- Task prompt: The output is to match the entries below character for character.

(Source records)
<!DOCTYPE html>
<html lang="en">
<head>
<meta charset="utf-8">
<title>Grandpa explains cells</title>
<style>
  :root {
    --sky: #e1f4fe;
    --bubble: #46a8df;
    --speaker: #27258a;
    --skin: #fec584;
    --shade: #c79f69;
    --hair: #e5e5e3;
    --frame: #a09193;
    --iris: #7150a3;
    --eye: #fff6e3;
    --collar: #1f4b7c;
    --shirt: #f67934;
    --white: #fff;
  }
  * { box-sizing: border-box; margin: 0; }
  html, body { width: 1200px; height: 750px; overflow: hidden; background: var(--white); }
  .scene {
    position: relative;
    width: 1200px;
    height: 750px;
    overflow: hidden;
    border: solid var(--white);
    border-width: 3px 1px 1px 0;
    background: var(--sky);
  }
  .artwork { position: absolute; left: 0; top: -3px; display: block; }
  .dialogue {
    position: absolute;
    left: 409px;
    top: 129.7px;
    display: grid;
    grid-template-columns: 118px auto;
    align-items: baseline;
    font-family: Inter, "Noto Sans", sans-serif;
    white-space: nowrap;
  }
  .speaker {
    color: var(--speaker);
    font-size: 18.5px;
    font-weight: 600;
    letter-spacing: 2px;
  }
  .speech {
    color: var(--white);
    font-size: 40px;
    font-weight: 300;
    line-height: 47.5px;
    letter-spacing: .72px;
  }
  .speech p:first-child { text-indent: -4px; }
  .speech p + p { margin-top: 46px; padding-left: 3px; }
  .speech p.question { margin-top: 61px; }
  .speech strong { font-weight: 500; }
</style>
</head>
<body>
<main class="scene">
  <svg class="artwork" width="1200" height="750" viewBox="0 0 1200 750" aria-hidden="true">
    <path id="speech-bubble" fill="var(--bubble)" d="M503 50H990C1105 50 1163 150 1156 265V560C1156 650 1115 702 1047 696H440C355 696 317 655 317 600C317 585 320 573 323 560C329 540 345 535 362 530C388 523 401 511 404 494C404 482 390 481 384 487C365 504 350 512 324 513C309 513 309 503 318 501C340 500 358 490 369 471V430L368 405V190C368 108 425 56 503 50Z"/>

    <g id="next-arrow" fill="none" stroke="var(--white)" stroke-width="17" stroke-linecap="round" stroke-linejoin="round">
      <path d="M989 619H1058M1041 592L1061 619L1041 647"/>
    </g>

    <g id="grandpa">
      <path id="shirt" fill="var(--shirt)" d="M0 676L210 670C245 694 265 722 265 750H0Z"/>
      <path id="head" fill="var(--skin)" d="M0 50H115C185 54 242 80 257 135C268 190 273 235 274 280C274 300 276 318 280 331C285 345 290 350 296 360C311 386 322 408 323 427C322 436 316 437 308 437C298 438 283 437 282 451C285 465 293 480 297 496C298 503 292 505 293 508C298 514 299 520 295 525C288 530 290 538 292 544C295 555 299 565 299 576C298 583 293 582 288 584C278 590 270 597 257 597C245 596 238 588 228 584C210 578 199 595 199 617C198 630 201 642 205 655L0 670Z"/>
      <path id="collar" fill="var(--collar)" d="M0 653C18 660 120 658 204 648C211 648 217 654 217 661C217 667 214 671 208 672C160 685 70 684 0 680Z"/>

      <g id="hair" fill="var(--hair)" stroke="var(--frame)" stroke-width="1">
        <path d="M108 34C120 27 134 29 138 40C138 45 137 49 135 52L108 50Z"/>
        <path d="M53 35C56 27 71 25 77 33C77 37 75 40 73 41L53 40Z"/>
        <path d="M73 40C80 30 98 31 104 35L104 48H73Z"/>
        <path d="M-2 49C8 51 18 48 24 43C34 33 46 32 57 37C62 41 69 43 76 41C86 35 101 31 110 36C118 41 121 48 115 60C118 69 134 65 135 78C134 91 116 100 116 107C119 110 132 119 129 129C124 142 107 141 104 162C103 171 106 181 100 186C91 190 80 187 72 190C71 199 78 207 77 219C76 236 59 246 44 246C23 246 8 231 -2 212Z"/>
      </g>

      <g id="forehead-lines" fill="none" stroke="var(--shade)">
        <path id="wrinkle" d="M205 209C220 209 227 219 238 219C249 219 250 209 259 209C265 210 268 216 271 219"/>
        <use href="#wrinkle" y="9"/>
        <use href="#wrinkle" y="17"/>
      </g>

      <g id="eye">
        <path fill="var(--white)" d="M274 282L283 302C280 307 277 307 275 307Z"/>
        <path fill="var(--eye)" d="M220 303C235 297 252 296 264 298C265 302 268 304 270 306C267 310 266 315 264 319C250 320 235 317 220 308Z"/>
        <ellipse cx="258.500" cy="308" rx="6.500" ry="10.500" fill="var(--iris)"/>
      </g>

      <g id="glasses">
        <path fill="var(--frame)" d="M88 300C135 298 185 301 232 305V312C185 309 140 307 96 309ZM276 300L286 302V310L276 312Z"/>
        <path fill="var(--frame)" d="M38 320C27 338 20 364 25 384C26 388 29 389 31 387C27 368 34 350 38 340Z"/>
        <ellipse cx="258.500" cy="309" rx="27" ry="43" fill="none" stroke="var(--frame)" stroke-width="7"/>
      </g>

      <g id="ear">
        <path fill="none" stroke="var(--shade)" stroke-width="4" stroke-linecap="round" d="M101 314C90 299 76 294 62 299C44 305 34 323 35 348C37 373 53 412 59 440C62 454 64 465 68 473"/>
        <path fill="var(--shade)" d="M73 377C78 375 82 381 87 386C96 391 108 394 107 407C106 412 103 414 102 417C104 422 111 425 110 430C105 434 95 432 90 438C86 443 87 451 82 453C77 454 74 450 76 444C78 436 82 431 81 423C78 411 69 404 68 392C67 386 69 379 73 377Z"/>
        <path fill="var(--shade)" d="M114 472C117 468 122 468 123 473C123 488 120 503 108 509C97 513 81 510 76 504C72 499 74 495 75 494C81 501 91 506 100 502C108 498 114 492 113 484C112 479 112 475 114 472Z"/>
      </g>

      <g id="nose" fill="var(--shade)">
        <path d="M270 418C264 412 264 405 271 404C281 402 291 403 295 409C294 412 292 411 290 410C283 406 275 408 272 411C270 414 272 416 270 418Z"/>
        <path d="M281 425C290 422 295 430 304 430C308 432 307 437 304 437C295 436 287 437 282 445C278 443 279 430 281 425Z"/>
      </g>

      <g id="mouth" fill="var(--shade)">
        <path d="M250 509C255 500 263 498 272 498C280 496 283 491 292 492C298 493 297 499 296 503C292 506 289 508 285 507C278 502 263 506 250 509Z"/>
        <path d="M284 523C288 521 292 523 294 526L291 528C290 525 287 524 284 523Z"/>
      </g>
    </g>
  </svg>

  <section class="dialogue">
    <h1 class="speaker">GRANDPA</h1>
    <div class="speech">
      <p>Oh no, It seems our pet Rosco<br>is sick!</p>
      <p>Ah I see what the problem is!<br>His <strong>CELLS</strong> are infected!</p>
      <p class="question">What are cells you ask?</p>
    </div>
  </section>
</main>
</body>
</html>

- Task answer:
<!DOCTYPE html>
<html lang="en">
<head>
<meta charset="utf-8">
<title>Grandpa explains cells</title>
<style>
  :root {
    --sky: #e1f4fe;
    --bubble: #46a8df;
    --speaker: #27258a;
    --skin: #fec584;
    --shade: #c79f69;
    --hair: #e5e5e3;
    --frame: #a09193;
    --iris: #7150a3;
    --eye: #fff6e3;
    --collar: #1f4b7c;
    --shirt: #f67934;
    --white: #fff;
  }
  * { box-sizing: border-box; margin: 0; }
  html, body { width: 1200px; height: 750px; overflow: hidden; background: var(--white); }
  .scene {
    position: relative;
    width: 1200px;
    height: 750px;
    overflow: hidden;
    border: solid var(--white);
    border-width: 3px 1px 1px 0;
    background: var(--sky);
  }
  .artwork { position: absolute; left: 0; top: -3px; display: block; }
  .dialogue {
    position: absolute;
    left: 409px;
    top: 129.7px;
    display: grid;
    grid-template-columns: 118px auto;
    align-items: baseline;
    font-family: Inter, "Noto Sans", sans-serif;
    white-space: nowrap;
  }
  .speaker {
    color: var(--speaker);
    font-size: 18.5px;
    font-weight: 600;
    letter-spacing: 2px;
  }
  .speech {
    color: var(--white);
    font-size: 40px;
    font-weight: 300;
    line-height: 47.5px;
    letter-spacing: .72px;
  }
  .speech p:first-child { text-indent: -4px; }
  .speech p + p { margin-top: 46px; padding-left: 3px; }
  .speech p.question { margin-top: 61px; }
  .speech strong { font-weight: 500; }
</style>
</head>
<body>
<main class="scene">
  <svg class="artwork" width="1200" height="750" viewBox="0 0 1200 750" aria-hidden="true">
    <path id="speech-bubble" fill="var(--bubble)" d="M503 50H990C1105 50 1163 150 1156 265V560C1156 650 1115 702 1047 696H440C355 696 317 655 317 600C317 585 320 573 323 560C329 540 345 535 362 530C388 523 401 511 404 494C404 482 390 481 384 487C365 504 350 512 324 513C309 513 309 503 318 501C340 500 358 490 369 471V430L368 405V190C368 108 425 56 503 50Z"/>

    <g id="next-arrow" fill="none" stroke="var(--white)" stroke-width="17" stroke-linecap="round" stroke-linejoin="round">
      <path d="M989 619H1058M1041 592L1061 619L1041 647"/>
    </g>

    <g id="grandpa">
      <path id="shirt" fill="var(--shirt)" d="M0 676L210 670C245 694 265 722 265 750H0Z"/>
      <path id="head" fill="var(--skin)" d="M0 50H115C185 54 242 80 257 135C268 190 273 235 274 280C274 300 276 318 280 331C285 345 290 350 296 360C311 386 322 408 323 427C322 436 316 437 308 437C298 438 283 437 282 451C285 465 293 480 297 496C298 503 292 505 293 508C298 514 299 520 295 525C288 530 290 538 292 544C295 555 299 565 299 576C298 583 293 582 288 584C278 590 270 597 257 597C245 596 238 588 228 584C210 578 199 595 199 617C198 630 201 642 205 655L0 670Z"/>
      <path id="collar" fill="var(--collar)" d="M0 653C18 660 120 658 204 648C211 648 217 654 217 661C217 667 214 671 208 672C160 685 70 684 0 680Z"/>

      <g id="hair" fill="var(--hair)" stroke="var(--frame)" stroke-width="1">
        <path d="M108 34C120 27 134 29 138 40C138 45 137 49 135 52L108 50Z"/>
        <path d="M53 35C56 27 71 25 77 33C77 37 75 40 73 41L53 40Z"/>
        <path d="M73 40C80 30 98 31 104 35L104 48H73Z"/>
        <path d="M-2 49C8 51 18 48 24 43C34 33 46 32 57 37C62 41 69 43 76 41C86 35 101 31 110 36C118 41 121 48 115 60C118 69 134 65 135 78C134 91 116 100 116 107C119 110 132 119 129 129C124 142 107 141 104 162C103 171 106 181 100 186C91 190 80 187 72 190C71 199 78 207 77 219C76 236 59 246 44 246C23 246 8 231 -2 212Z"/>
      </g>

      <g id="forehead-lines" fill="none" stroke="var(--shade)">
        <path id="wrinkle" d="M205 209C220 209 227 219 238 219C249 219 250 209 259 209C265 210 268 216 271 219"/>
        <use href="#wrinkle" y="9"/>
        <use href="#wrinkle" y="17"/>
      </g>

      <g id="eye">
        <path fill="var(--white)" d="M274 282L283 302C280 307 277 307 275 307Z"/>
        <path fill="var(--eye)" d="M220 303C235 297 252 296 264 298C265 302 268 304 270 306C267 310 266 315 264 319C250 320 235 317 220 308Z"/>
        <ellipse cx="258.500" cy="308" rx="6.500" ry="10.500" fill="var(--iris)"/>
      </g>

      <g id="glasses">
        <path fill="var(--frame)" d="M88 300C135 298 185 301 232 305V312C185 309 140 307 96 309ZM276 300L286 302V310L276 312Z"/>
        <path fill="var(--frame)" d="M38 320C27 338 20 364 25 384C26 388 29 389 31 387C27 368 34 350 38 340Z"/>
        <ellipse cx="258.500" cy="309" rx="27" ry="43" fill="none" stroke="var(--frame)" stroke-width="7"/>
      </g>

      <g id="ear">
        <path fill="none" stroke="var(--shade)" stroke-width="4" stroke-linecap="round" d="M101 314C90 299 76 294 62 299C44 305 34 323 35 348C37 373 53 412 59 440C62 454 64 465 68 473"/>
        <path fill="var(--shade)" d="M73 377C78 375 82 381 87 386C96 391 108 394 107 407C106 412 103 414 102 417C104 422 111 425 110 430C105 434 95 432 90 438C86 443 87 451 82 453C77 454 74 450 76 444C78 436 82 431 81 423C78 411 69 404 68 392C67 386 69 379 73 377Z"/>
        <path fill="var(--shade)" d="M114 472C117 468 122 468 123 473C123 488 120 503 108 509C97 513 81 510 76 504C72 499 74 495 75 494C81 501 91 506 100 502C108 498 114 492 113 484C112 479 112 475 114 472Z"/>
      </g>

      <g id="nose" fill="var(--shade)">
        <path d="M270 418C264 412 264 405 271 404C281 402 291 403 295 409C294 412 292 411 290 410C283 406 275 408 272 411C270 414 272 416 270 418Z"/>
        <path d="M281 425C290 422 295 430 304 430C308 432 307 437 304 437C295 436 287 437 282 445C278 443 279 430 281 425Z"/>
      </g>

      <g id="mouth" fill="var(--shade)">
        <path d="M250 509C255 500 263 498 272 498C280 496 283 491 292 492C298 493 297 499 296 503C292 506 289 508 285 507C278 502 263 506 250 509Z"/>
        <path d="M284 523C288 521 292 523 294 526L291 528C290 525 287 524 284 523Z"/>
      </g>
    </g>
  </svg>

  <section class="dialogue">
    <h1 class="speaker">GRANDPA</h1>
    <div class="speech">
      <p>Oh no, It seems our pet Rosco<br>is sick!</p>
      <p>Ah I see what the problem is!<br>His <strong>CELLS</strong> are infected!</p>
      <p class="question">What are cells you ask?</p>
    </div>
  </section>
</main>
</body>
</html>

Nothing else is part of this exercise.